Sunday, July 19, 2009

Amy's Lasagna and Peach/Blueberry Cobbler



Lasagna - the finished product.



First, the sauce.



The filling, with mushrooms.



Ready for dinner!

Amy's Lasagna

1 lb. Ground beef or turkey OR chicken, cooked and cut into strips or cubes (or use thinly sliced eggplant, squash or zucchini to make vegetarian lasagna)

1 cup chopped onion

2 cloves (or more) garlic, minced

2 cup mushrooms (any variety), divided (if desired)

1 can stewed tomatoes

1 6 oz. can tomato paste

1-2 cups tomato sauce, more if you like it juicy

2 teaspoons dried basil, crushed

1 teaspoon dried oregano, crushed

9 dried lasagna noodles

2 beaten eggs

1 2 lb. Container of ricotta cheese (regular or part skim)

1 10-oz. Package frozen chopped spinach, thawed and well drained

3 cups mozzarella cheese

1 cup parmesan cheese (the fresher kind in the dairy case)

Make sauce by cooking onion, meat, 1 cup mushrooms (if desired) and garlic in a large frying pan.
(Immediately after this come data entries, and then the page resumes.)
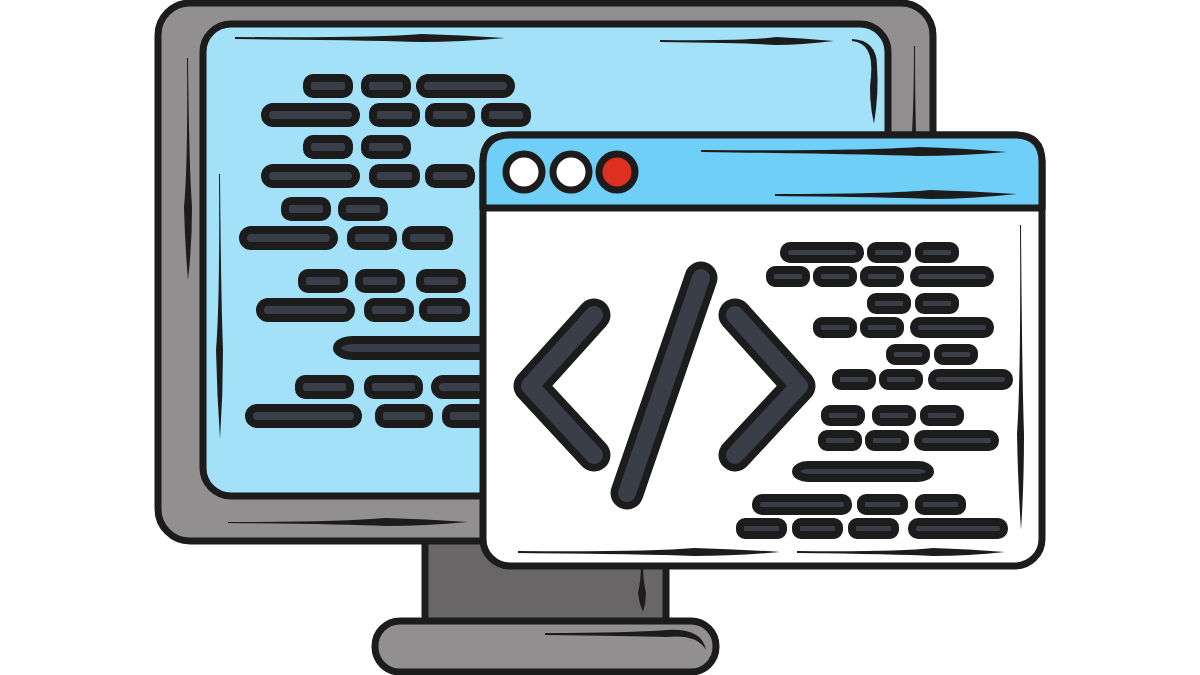
<!DOCTYPE html>
<html lang="en">
<head>
<meta charset="utf-8">
<title>Code editor on a desktop computer</title>
<style>
:root {
  --ink: #1c1c1c;
  --slate: #3a3e49;
  --case: #918f90;
  --neck: #686667;
  --screen: #a3e1f9;
  --titlebar: #6fcff7;
  --paper: #fff;
  --alert: #de2f22;
}
html, body { margin: 0; background: var(--paper); overflow: hidden; }
svg { display: block; width: 1200px; height: 675px; }
.outline { stroke: var(--ink); stroke-width: 7; stroke-linejoin: round; }
.case { fill: var(--case); }
.neck { fill: var(--neck); }
.screen { fill: var(--screen); }
.paper { fill: var(--paper); }
.titlebar { fill: var(--titlebar); }
.alert { fill: var(--alert); }
.code { fill: var(--slate); stroke: var(--ink); stroke-width: 8; }
.strokes { fill: var(--ink); }
.symbol { fill: none; stroke-linecap: round; stroke-linejoin: round; }
.symbol-edge { stroke: var(--ink); stroke-width: 33; }
.symbol-core { stroke: var(--slate); stroke-width: 18; }
</style>
</head>
<body>
<svg viewBox="0 0 1200 675" role="img" aria-label="Desktop monitor with a code window in front">
  <defs>
    <path id="code-symbol" d="M594 315L530 386L594 455M701 278L627 493M735 315L799 386L735 455"/>
  </defs>

  <g id="monitor">
    <rect class="neck outline" x="425" y="530" width="241" height="100"/>
    <rect class="case outline" x="375" y="621" width="341" height="51" rx="25"/>
    <rect class="case outline" x="158" y="3" width="775" height="538" rx="32"/>
    <rect class="screen outline" x="203" y="24" width="685" height="472" rx="28"/>
    <g class="strokes">
      <path d="M235 37Q370 38 422 34Q460 35 505 38Q460 42 422 42Q370 40 235 39Z"/>
      <path d="M660 40Q750 41 776 37Q800 38 834 41Q800 45 776 45Q750 43 660 42Z"/>
      <path d="M852 39Q877 40 877 66Q879 92 874 124Q868 96 871 76Q874 43 852 41Z"/>
      <path d="M187 58Q188 165 184 207Q185 245 188 280Q192 245 192 207Q189 165 188 58Z"/>
      <path d="M219 174Q220 300 216 350Q217 395 220 439Q223 395 223 350Q221 300 220 174Z"/>
      <path d="M914 46Q914 95 912 134H916Q915 95 915 46Z"/>
      <path d="M228 522Q340 522 386 518Q425 519 468 522Q425 526 386 526Q340 524 228 523Z"/>
      <path d="M641 565Q641 580 638 593Q639 603 643 612Q646 603 646 593Q643 580 643 565Z"/>
      <path d="M545 633Q630 633 667 630Q702 628 706 650Q697 634 667 637Q630 636 545 635Z"/>
    </g>
  </g>

  <g id="screen-code" class="code">
    <rect x="307" y="78" width="42" height="16" rx="6"/>
    <rect x="365" y="78" width="42" height="16" rx="6"/>
    <rect x="420" y="78" width="91" height="16" rx="8"/>

    <rect x="265" y="107" width="91" height="16" rx="8"/>
    <rect x="373" y="107" width="43" height="16" rx="6"/>
    <rect x="429" y="107" width="42" height="16" rx="6"/>
    <rect x="485" y="107" width="42" height="16" rx="6"/>

    <rect x="307" y="139" width="42" height="16" rx="6"/>
    <rect x="365" y="139" width="42" height="16" rx="6"/>

    <rect x="265" y="168" width="91" height="16" rx="8"/>
    <rect x="373" y="168" width="43" height="16" rx="6"/>
    <rect x="429" y="168" width="42" height="16" rx="6"/>

    <rect x="285" y="201" width="42" height="16" rx="6"/>
    <rect x="342" y="201" width="42" height="16" rx="6"/>

    <rect x="243" y="230" width="91" height="16" rx="8"/>
    <rect x="351" y="230" width="42" height="16" rx="6"/>
    <rect x="406" y="230" width="43" height="16" rx="6"/>

    <rect x="302" y="273" width="42" height="16" rx="6"/>
    <rect x="359" y="273" width="42" height="16" rx="6"/>
    <rect x="420" y="273" width="42" height="16" rx="6"/>

    <rect x="260" y="302" width="91" height="16" rx="8"/>
    <rect x="368" y="302" width="42" height="16" rx="6"/>
    <rect x="423" y="302" width="43" height="16" rx="6"/>

    <rect x="337" y="340" width="166" height="16" rx="16"/>

    <rect x="299" y="379" width="51" height="16" rx="6"/>
    <rect x="368" y="379" width="51" height="16" rx="6"/>
    <rect x="435" y="379" width="70" height="16" rx="8"/>

    <rect x="249" y="408" width="109" height="16" rx="8"/>
    <rect x="379" y="408" width="50" height="16" rx="6"/>
    <rect x="446" y="408" width="51" height="16" rx="6"/>
  </g>

  <g id="code-window">
    <rect class="paper outline" x="483" y="135" width="559" height="431" rx="27"/>
    <path class="titlebar outline" d="M483 208V162Q483 135 510 135H1015Q1042 135 1042 162V208Z"/>
    <g id="window-buttons" class="outline">
      <circle class="paper" cx="524" cy="172" r="18"/>
      <circle class="paper" cx="571" cy="172" r="18"/>
      <circle class="alert" cx="617" cy="172" r="18"/>
    </g>
    <g class="strokes">
      <path d="M701 150Q860 151 918 147Q960 148 1007 152Q960 156 918 156Q860 154 701 152Z"/>
      <path d="M775 194Q890 194 930 190Q970 191 1017 194Q970 199 930 199Q890 197 775 196Z"/>
      <path d="M1020 225Q1021 375 1017 434Q1018 485 1021 530Q1024 485 1024 434Q1022 375 1021 225Z"/>
      <path d="M518 551Q645 552 694 548Q735 549 780 552Q735 556 694 556Q645 554 518 553Z"/>
      <path d="M797 551Q895 552 933 548Q968 549 1005 552Q968 556 933 556Q895 554 797 553Z"/>
    </g>
    <use class="symbol symbol-edge" href="#code-symbol"/>
    <use class="symbol symbol-core" href="#code-symbol"/>
  </g>

  <g id="window-code" class="code">
    <rect x="784" y="246" width="76" height="13" rx="6"/>
    <rect x="871" y="246" width="36" height="13" rx="5"/>
    <rect x="919" y="246" width="36" height="13" rx="5"/>

    <rect x="770" y="270" width="36" height="13" rx="5"/>
    <rect x="817" y="270" width="36" height="13" rx="5"/>
    <rect x="864" y="270" width="36" height="13" rx="5"/>
    <rect x="914" y="270" width="76" height="13" rx="6"/>

    <rect x="871" y="297" width="36" height="13" rx="5"/>
    <rect x="919" y="297" width="36" height="13" rx="5"/>

    <rect x="817" y="321" width="36" height="13" rx="5"/>
    <rect x="864" y="321" width="36" height="13" rx="5"/>
    <rect x="914" y="321" width="76" height="13" rx="6"/>

    <rect x="890" y="348" width="36" height="13" rx="5"/>
    <rect x="938" y="348" width="36" height="13" rx="5"/>

    <rect x="836" y="373" width="36" height="13" rx="5"/>
    <rect x="883" y="373" width="36" height="13" rx="5"/>
    <rect x="932" y="373" width="77" height="13" rx="6"/>

    <rect x="825" y="409" width="36" height="13" rx="5"/>
    <rect x="876" y="409" width="36" height="13" rx="5"/>
    <rect x="924" y="409" width="36" height="13" rx="5"/>

    <rect x="822" y="434" width="36" height="13" rx="5"/>
    <rect x="869" y="434" width="36" height="13" rx="5"/>
    <rect x="918" y="434" width="77" height="13" rx="6"/>

    <rect x="796" y="465" width="134" height="13" rx="12"/>

    <rect x="756" y="498" width="92" height="13" rx="6"/>
    <rect x="861" y="498" width="43" height="13" rx="5"/>
    <rect x="919" y="498" width="43" height="13" rx="5"/>

    <rect x="740" y="522" width="43" height="13" rx="5"/>
    <rect x="796" y="522" width="43" height="13" rx="5"/>
    <rect x="852" y="522" width="43" height="13" rx="5"/>
    <rect x="912" y="522" width="92" height="13" rx="6"/>
  </g>
</svg>
</body>
</html>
If you are using a lower grade cut of meat, strain the fat. Stir in stewed tomatoes with juice, tomato paste, tomato sauce, basil and oregano. Cover and simmer for 15-20 minutes, stirring occasionally. At the same time, cook the noodles for 10-12 minutes or until tender but still firm. Drain them and rinse with cold water. Set aside. For filling sautee the remaining 1 cup mushrooms in oil or butter. Combine the eggs, ricotta, spinach, sauteed mushrooms and ¼ cup of the parmesan. Put a couple of tablespoons of the sauce mixture in the bottom of a deep rectangular baking dish or divide to make several smaller dishes. Layer three of the noodles on top, followed by 1/3 of the filling, 1/3 of the sauce mixture and 1/3 of the mozzarella and the remaining parmesan. Repeat until all 9 noodles are used up. Allow for a generous layer of cheese on top. Bake at 375 for 30-35 minutes or until the cheese bubbles and browns. Let stand for 10 minutes before serving. Can be refrigerated for up to 24 hours before baking.
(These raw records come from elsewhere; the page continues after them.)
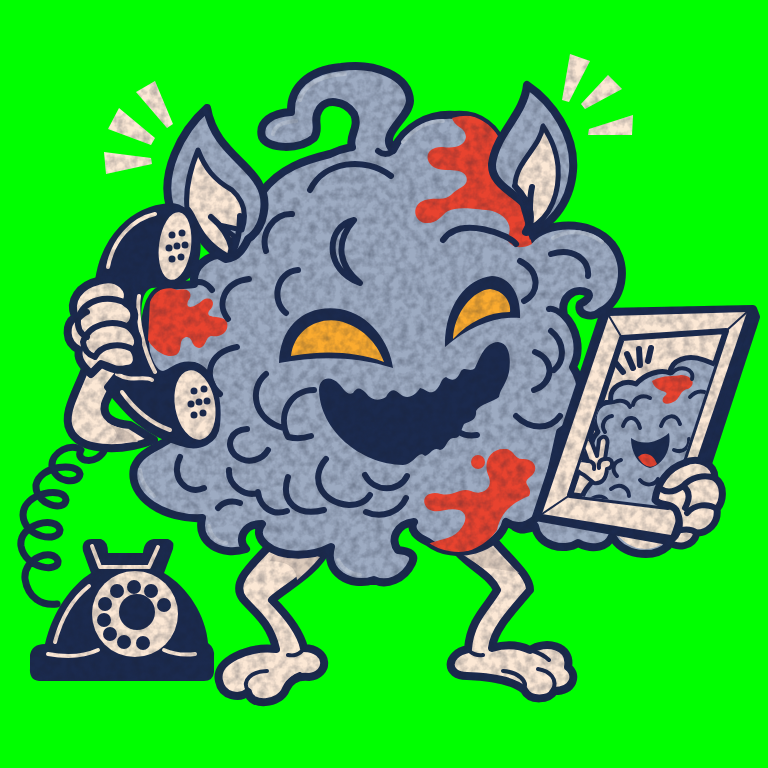
<!DOCTYPE html>
<html lang="en">
<head>
<meta charset="utf-8">
<title>Fluffy monster on the telephone</title>
<style>
:root{--green:#00ff00;--navy:#1b2a4e;--fur:#9dabc2;--fur-light:#b4bfd0;--cream:#fce8d5;--shade:#dccabb;--red:#e8432f;--amber:#fbab2f}
html,body{margin:0;height:100%;overflow:hidden;background:var(--green)}
svg{display:block;width:768px;height:768px}
path,ellipse,circle,polygon{stroke-linecap:round;stroke-linejoin:round}
.ink{stroke:var(--navy);stroke-width:8}
.fur{fill:var(--fur)}
.cream{fill:var(--cream)}
.navy{fill:var(--navy)}
.red{fill:var(--red)}
.amber{fill:var(--amber)}
.shade{fill:var(--shade)}
.line{fill:none;stroke:var(--navy);stroke-width:6}
.thin{stroke-width:4}
.glint{fill:none;stroke:var(--cream);stroke-width:4}
.soft{fill:none;stroke:var(--fur-light);stroke-width:4}
</style>
</head>
<body>
<svg viewBox="0 0 768 768" role="img" aria-label="Laughing fluffy monster holding a telephone handset and a framed portrait of itself">
<defs>
<filter id="paper" x="0" y="0" width="768" height="768" filterUnits="userSpaceOnUse" color-interpolation-filters="sRGB">
<feTurbulence type="fractalNoise" baseFrequency=".12" numOctaves="3" seed="4" result="grain"/>
<feColorMatrix in="grain" values="0 0 0 0 .1  0 0 0 0 .13  0 0 0 0 .2  .6 0 0 0 -.22" result="specks"/>
<feComposite in="specks" in2="SourceAlpha" operator="in" result="texture"/>
<feMerge><feMergeNode in="SourceGraphic"/><feMergeNode in="texture"/></feMerge>
</filter>
<path id="body-shape" d="M262 192C280 168 305 160 330 154C342 148 348 148 352 147C348 136 360 128 354 114C345 100 325 98 319 110C312 120 321 128 314 138C300 150 268 150 262 137C258 122 272 113 291 112C290 88 308 70 341 67C375 62 409 76 410 101C409 119 378 134 393 150C404 127 428 113 455 115C480 113 498 128 504 150L530 240C545 222 590 218 612 244C630 267 622 302 600 312C592 319 576 315 580 304C586 301 591 297 588 293C574 286 560 298 564 315C577 328 582 350 573 367C588 390 580 420 560 432L545 500C538 527 518 530 506 522C500 548 455 563 428 542C417 537 409 530 414 522C396 524 390 540 398 550C410 551 416 555 412 563C404 580 386 586 374 580C350 588 324 572 331 547C310 558 280 557 266 545C258 538 257 530 262 524C243 524 237 540 246 549C222 557 196 543 202 518C166 520 128 498 134 468C140 452 156 448 168 440L150 375C142 340 142 300 160 290C172 283 184 286 194 284C192 266 208 254 226 254Z"/>
<clipPath id="body-clip"><use href="#body-shape"/></clipPath>
<clipPath id="portrait-clip"><polygon points="622,338 726,331 668,507 570,495"/></clipPath>
<g id="speaker-holes" class="navy"><circle r="3.5"/><circle cx="-5" cy="-11" r="3.5"/><circle cx="5" cy="-13" r="3.5"/><circle cx="8" cy="-1" r="3.5"/><circle cx="-8" cy="2" r="3.5"/><circle cx="4" cy="11" r="3.5"/><circle cx="-5" cy="13" r="3.5"/></g>
</defs>

<rect width="768" height="768" fill="var(--green)"/>
<g id="artwork" filter="url(#paper)">

<g id="excitement-rays" class="cream">
<polygon points="136,92 155,81 173,124 167,128"/><polygon points="119,108 155,138 151,145 108,129"/><polygon points="104,152 151,158 152,164 106,174"/>
<polygon points="570,54 590,61 569,102 562,100"/><polygon points="608,75 622,89 585,109 581,104"/><polygon points="633,115 632,135 588,135 589,129"/>
</g>

<g id="legs">
<g class="ink cream">
<path d="M275 540C252 565 230 582 243 599C254 612 270 622 276 649C250 646 214 660 219 681C222 697 240 699 248 692C250 707 280 705 286 689C291 678 300 676 309 677C330 675 330 649 304 648C300 631 288 616 272 600C288 586 314 574 328 548Z"/>
<path d="M450 544C470 568 490 574 497 590C488 606 470 620 468 649C445 654 445 676 467 676C492 677 512 680 524 690C530 702 550 700 554 691C574 691 578 675 568 667C572 645 545 640 530 650C515 643 502 645 492 648C494 630 511 612 530 590C530 575 510 560 492 538Z"/>
</g>
<path class="shade" d="M278 547L320 557C312 567 304 574 297 580C296 567 288 562 270 561ZM462 554L490 544C500 558 510 565 519 573C505 570 490 568 483 568Z"/>
<path class="line thin" d="M248 690C241 681 252 671 267 671M286 687C290 679 294 676 300 674M304 648C300 655 293 656 288 655M524 689C528 681 518 672 503 671M553 690C558 679 550 671 538 669M530 650C540 653 545 656 549 660M468 649C471 654 478 656 483 655"/>
</g>

<path id="hidden-arm-fur" class="ink fur" d="M510 508C505 526 520 535 535 526C538 546 565 552 578 543C593 551 608 547 612 536C622 555 652 560 668 546L640 490Z"/>
<path class="cream" d="M613 528C625 550 648 554 664 543L640 515Z"/>

<g id="body">
<use href="#body-shape" class="ink fur"/>
<g id="red-patches" class="red" clip-path="url(#body-clip)">
<path d="M452 118C480 110 498 124 505 148L532 244C520 250 510 247 507 239C516 222 500 211 486 210C466 208 457 207 448 211C440 216 438 224 425 223C412 220 412 204 425 200C437 197 444 201 451 195C459 187 470 186 466 176C460 166 442 174 432 166C422 156 430 146 443 147C456 149 465 145 466 137C465 126 456 129 452 118Z"/>
<path d="M150 300C155 289 169 286 177 290C189 287 194 294 188 301C185 310 194 308 203 300C212 295 217 304 209 311C205 319 218 315 226 320C231 330 222 338 212 336C205 336 207 347 199 348C190 346 194 337 186 337C177 340 184 350 176 355C164 360 151 346 148 340Z"/>
<path d="M428 544C439 539 450 540 459 531C467 522 468 513 459 510C446 507 438 515 428 509C419 500 427 490 441 494C455 497 459 487 471 491C482 496 493 489 489 477C482 463 490 448 505 449C514 449 514 459 522 459C535 458 540 470 530 477C520 484 534 487 529 496C516 501 501 510 497 530C480 555 445 560 428 544Z"/>
<circle cx="478" cy="462" r="7"/>
</g>
<path class="soft" d="M300 100C305 82 325 75 345 74M273 134C275 124 285 122 296 121M403 142C415 127 430 121 443 121M553 238C570 228 590 232 602 242M140 470C141 481 147 490 154 496M209 526C211 537 218 542 226 543M338 560C343 570 350 574 360 575"/>
<g id="fur-curls" class="line">
<path d="M310 190C324 161 365 156 391 176M354 220C326 226 323 270 360 283C338 265 335 242 354 220ZM292 214C275 213 260 232 266 251M298 270C276 272 271 301 286 313M249 279C224 282 216 304 228 319M237 347C208 352 202 378 220 394M266 374C248 389 254 421 284 428M314 390C290 390 277 415 288 437C296 439 305 438 311 436M247 429C231 430 225 444 235 455C248 466 263 459 268 450M326 459C309 478 321 503 349 505C361 505 367 500 370 495M365 475C374 493 400 492 407 476M288 477C280 502 297 517 324 510M229 470C228 485 244 497 258 493M180 457C170 477 186 496 204 488M258 492C260 508 273 516 287 511M406 498C400 512 382 519 366 512M450 420C455 432 463 437 477 435M443 240C460 215 510 235 516 244M520 261C540 271 540 293 524 301M551 254C573 247 590 260 588 276M516 416C530 430 550 430 560 416M535 352C556 360 553 384 534 390M551 331C565 342 565 361 554 370M350 147C340 150 334 152 328 155M393 150C390 155 383 155 378 151M194 283C201 280 208 284 212 290M564 316C557 310 553 308 549 309M218 508C224 501 233 500 240 503"/>
</g>
<g id="eyes">
<path class="navy" d="M279 363C280 325 306 304 340 309C370 314 390 343 393 368C355 356 318 356 279 363Z"/>
<path class="amber" d="M291 356C294 331 316 317 339 321C361 326 377 342 384 362C352 350 320 351 291 356Z"/>
<path class="navy" d="M445 347C444 306 467 278 492 276C513 277 521 299 520 318C495 316 470 326 445 347Z"/>
<path class="amber" d="M453 339C454 312 474 290 490 289C506 291 511 304 510 312C488 312 469 322 453 339Z"/>
</g>
<path id="mouth" class="navy" d="M319 390C319 377 331 375 339 384C344 389 347 396 353 393C357 387 360 387 366 393C371 400 378 402 386 397C390 389 394 388 400 394C407 400 415 396 420 388C426 389 429 395 435 391C442 385 440 379 446 377C453 382 457 380 461 371C465 366 470 373 475 368C480 358 484 343 498 342C510 343 511 359 509 372C506 385 500 389 499 397C493 402 480 404 476 411C477 420 470 421 464 424C460 432 461 439 453 438C446 439 447 449 440 450C433 446 431 454 425 456C418 449 414 465 403 465C360 464 320 430 319 390Z"/>
</g>

<g id="ears">
<path class="ink fur" d="M207 108C180 132 160 174 170 207L192 214C197 235 208 251 226 259C238 258 244 248 248 239C265 228 269 200 259 184C248 162 214 148 207 108Z"/>
<path class="cream navy-edge" stroke="var(--navy)" stroke-width="5" d="M198 150C190 170 185 188 187 208C196 215 195 238 229 257L234 236L219 225L242 230C248 212 242 199 232 190C214 180 205 168 198 150Z"/>
<path class="line" d="M240 216C240 235 236 247 231 256M211 217C222 226 229 236 232 249"/>
<path class="ink fur" d="M527 85C524 115 496 133 492 164C491 185 516 193 527 207C532 218 530 226 526 232C548 230 570 205 573 171C576 135 552 102 527 85Z"/>
<path class="cream" stroke="var(--navy)" stroke-width="5" d="M543 126C540 148 516 161 515 185C520 196 528 201 530 208C533 217 531 224 530 228C551 218 560 192 558 166C556 148 550 137 543 126Z"/>
<path class="line" d="M515 186C523 194 529 203 530 214M532 187C530 195 530 203 530 211"/>
</g>

<g id="phone-arm">
<path class="ink cream" d="M91 350C84 382 60 411 70 430C79 451 119 453 154 440L130 425C113 424 102 417 105 404C111 387 122 378 120 365Z"/>
<path class="shade" d="M109 424C122 429 130 430 138 442L111 443C121 437 116 430 109 424Z"/>
<g id="handset">
<path class="navy" stroke="var(--navy)" stroke-width="6" d="M170 206C132 209 104 238 98 281L115 288C126 278 132 290 134 300L130 358L107 387C128 413 145 433 181 443C200 450 216 440 217 425C220 398 212 370 194 365C178 362 172 372 163 374C152 374 148 355 143 340C135 316 137 289 151 285C165 283 185 286 194 267C204 240 192 205 170 206Z"/>
<path class="glint" d="M108 267C113 240 132 219 155 214M139 296C136 316 143 350 155 372M117 374C132 383 143 375 152 380M122 392C137 413 153 424 170 430"/>
<ellipse class="cream" cx="175" cy="246" rx="16" ry="34" transform="rotate(7 175 246)"/>
<ellipse class="cream" cx="195" cy="405" rx="20" ry="35" transform="rotate(-10 195 405)"/>
<use href="#speaker-holes" transform="translate(177 246)"/>
<use href="#speaker-holes" transform="translate(199 402)"/>
</g>
<g id="phone-hand" class="ink cream" stroke-width="6">
<path d="M91 374C82 366 77 357 79 350C64 342 65 324 75 317C68 300 80 285 98 281C119 274 133 290 126 303C137 309 136 321 129 326C139 335 141 345 134 350C140 360 136 369 126 369C115 372 108 366 101 364Z"/>
</g>
<path class="line" d="M126 303C108 295 84 298 78 319C77 327 80 334 87 337M129 327C111 318 88 325 83 342C84 351 89 355 95 357M134 350C118 341 100 346 95 357M78 319C82 315 84 313 87 312"/>
</g>

<path id="cord" class="line" stroke-width="7" style="stroke-width:7" d="M105 449C98 466 74 462 81 450C72 442 51 452 52 466C55 483 79 485 80 474C78 462 40 465 36 485C35 505 65 512 66 500C65 486 23 492 23 515C24 538 59 543 60 530C57 515 18 524 21 546C25 569 59 573 58 561C53 547 23 558 25 579C28 598 42 606 57 604"/>

<g id="telephone-base">
<path class="navy" d="M45 644C53 610 72 585 91 573L83 551Q81 539 92 539L101 539Q108 541 108 553L143 553Q144 540 154 539L168 539Q175 541 173 549L164 573C188 587 206 616 208 643Q215 648 214 657V672Q213 682 202 681L39 681Q29 680 30 668V655Q32 644 45 644Z"/>
<path class="glint" d="M92 546L100 567H149L158 547M55 642C62 615 75 597 89 586M48 654C70 658 85 656 98 650M195 654C181 656 171 653 164 650"/>
<circle class="cream" cx="135" cy="614" r="43"/>
<circle class="navy" cx="137" cy="612" r="18"/>
<g class="navy"><circle cx="134" cy="587" r="7"/><circle cx="151" cy="591" r="7"/><circle cx="164" cy="605" r="7"/><circle cx="117" cy="591" r="7"/><circle cx="105" cy="604" r="7"/><circle cx="104" cy="620" r="7"/><circle cx="110" cy="634" r="7"/><circle cx="124" cy="642" r="7"/><circle cx="143" cy="643" r="7"/></g>
</g>

<g id="picture-frame">
<polygon class="navy" stroke="var(--navy)" stroke-width="8" points="604,312 753,309 756,317 683,540 674,542 536,517"/>
<polygon class="cream" points="609,316 747,312 671,535 542,514"/>
<polygon class="cream ink" style="stroke-width:6" points="622,338 726,331 668,507 570,495"/>
<path class="line" style="stroke-width:2" d="M609 316L622 338M747 312L726 331M542 514L570 495"/>
<g id="small-portrait" clip-path="url(#portrait-clip)">
<path class="line" d="M615 362L623 372M627 354L633 368M639 349L640 365M651 348L648 361"/>
<path class="fur" stroke="var(--navy)" stroke-width="5" d="M580 520C576 495 590 484 600 474C585 452 592 438 598 432C589 415 598 402 611 402C608 386 625 379 636 384C645 374 660 369 670 373C671 360 687 354 704 360L730 370L700 520Z"/>
<path class="red" d="M652 381C664 374 675 377 681 375C694 376 696 385 688 389C679 390 681 400 671 403C662 406 660 399 666 395C670 390 655 393 652 381Z"/>
<path class="line thin" d="M672 373C680 364 695 369 692 379M690 397C699 387 711 392 712 401M623 426C627 414 637 416 640 428M661 426C665 414 677 413 680 424M614 402C622 399 628 402 630 407M605 432C600 425 605 417 612 416M621 460C613 462 611 470 617 476M611 489C620 482 629 488 629 496M674 450C684 454 690 446 689 439M640 480C646 487 655 485 658 479M590 500C598 494 606 496 608 503M650 398C642 394 634 398 633 405"/>
<path class="navy" d="M631 438C642 446 657 443 669 433C672 449 663 465 650 468C638 465 631 452 631 438Z"/>
<path class="red" d="M638 457C644 451 653 453 657 464C650 470 642 465 638 457Z"/>
<path class="cream" stroke="var(--navy)" stroke-width="4" d="M584 475C573 470 573 461 581 460L588 461L582 444C583 436 590 437 592 443L597 456L599 440C604 433 609 438 607 446L605 459C613 457 615 467 607 469C606 480 601 484 594 483Z"/>
<path class="line thin" d="M588 461C592 461 595 464 594 469M605 459C600 459 598 463 599 468"/>
</g>
</g>

<g id="frame-hand">
<path class="cream ink" style="stroke-width:7" d="M655 500C657 484 668 468 684 463C699 456 715 464 715 478C726 486 723 502 717 509C719 524 707 533 697 533C693 548 676 549 669 541C680 535 682 522 676 510C670 502 661 507 655 500Z"/>
<path class="line" d="M715 478C704 474 691 477 683 486C690 491 690 499 685 508M717 509C708 503 695 504 687 513M697 533C692 529 686 529 681 530M661 489C668 494 676 491 683 486"/>
</g>
</g>
</svg>
</body>
</html>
Fruit Cobbler

Ever since my mom suggested it when we were in the mountains, I have been making summer fruit cobblers using this recipe. You can use any combination of fruits you like, but I am partial to peach blueberry. I cut the sugar in the fruit by half (only 1/2 cup instead of a full cup) and add several teaspoons of vanilla to the batter. Also, I use regular flour and add about 2 1/4 teaspoons baking powder (instead of the self-rising flour). It's great by itself or with ice cream!



Boiling the fruit.



The cakey cobbler.



Yum! Ready to eat.

1 Comment:

foodnearsnellville said...

The cobbler looks great! There is nothing on the planet that will get my father talking about food any faster than bringing up cobblers. According to him, it's the easiest food on the planet to make.

Personally, I think he remembers getting to clean the bowls as a child.

FnS.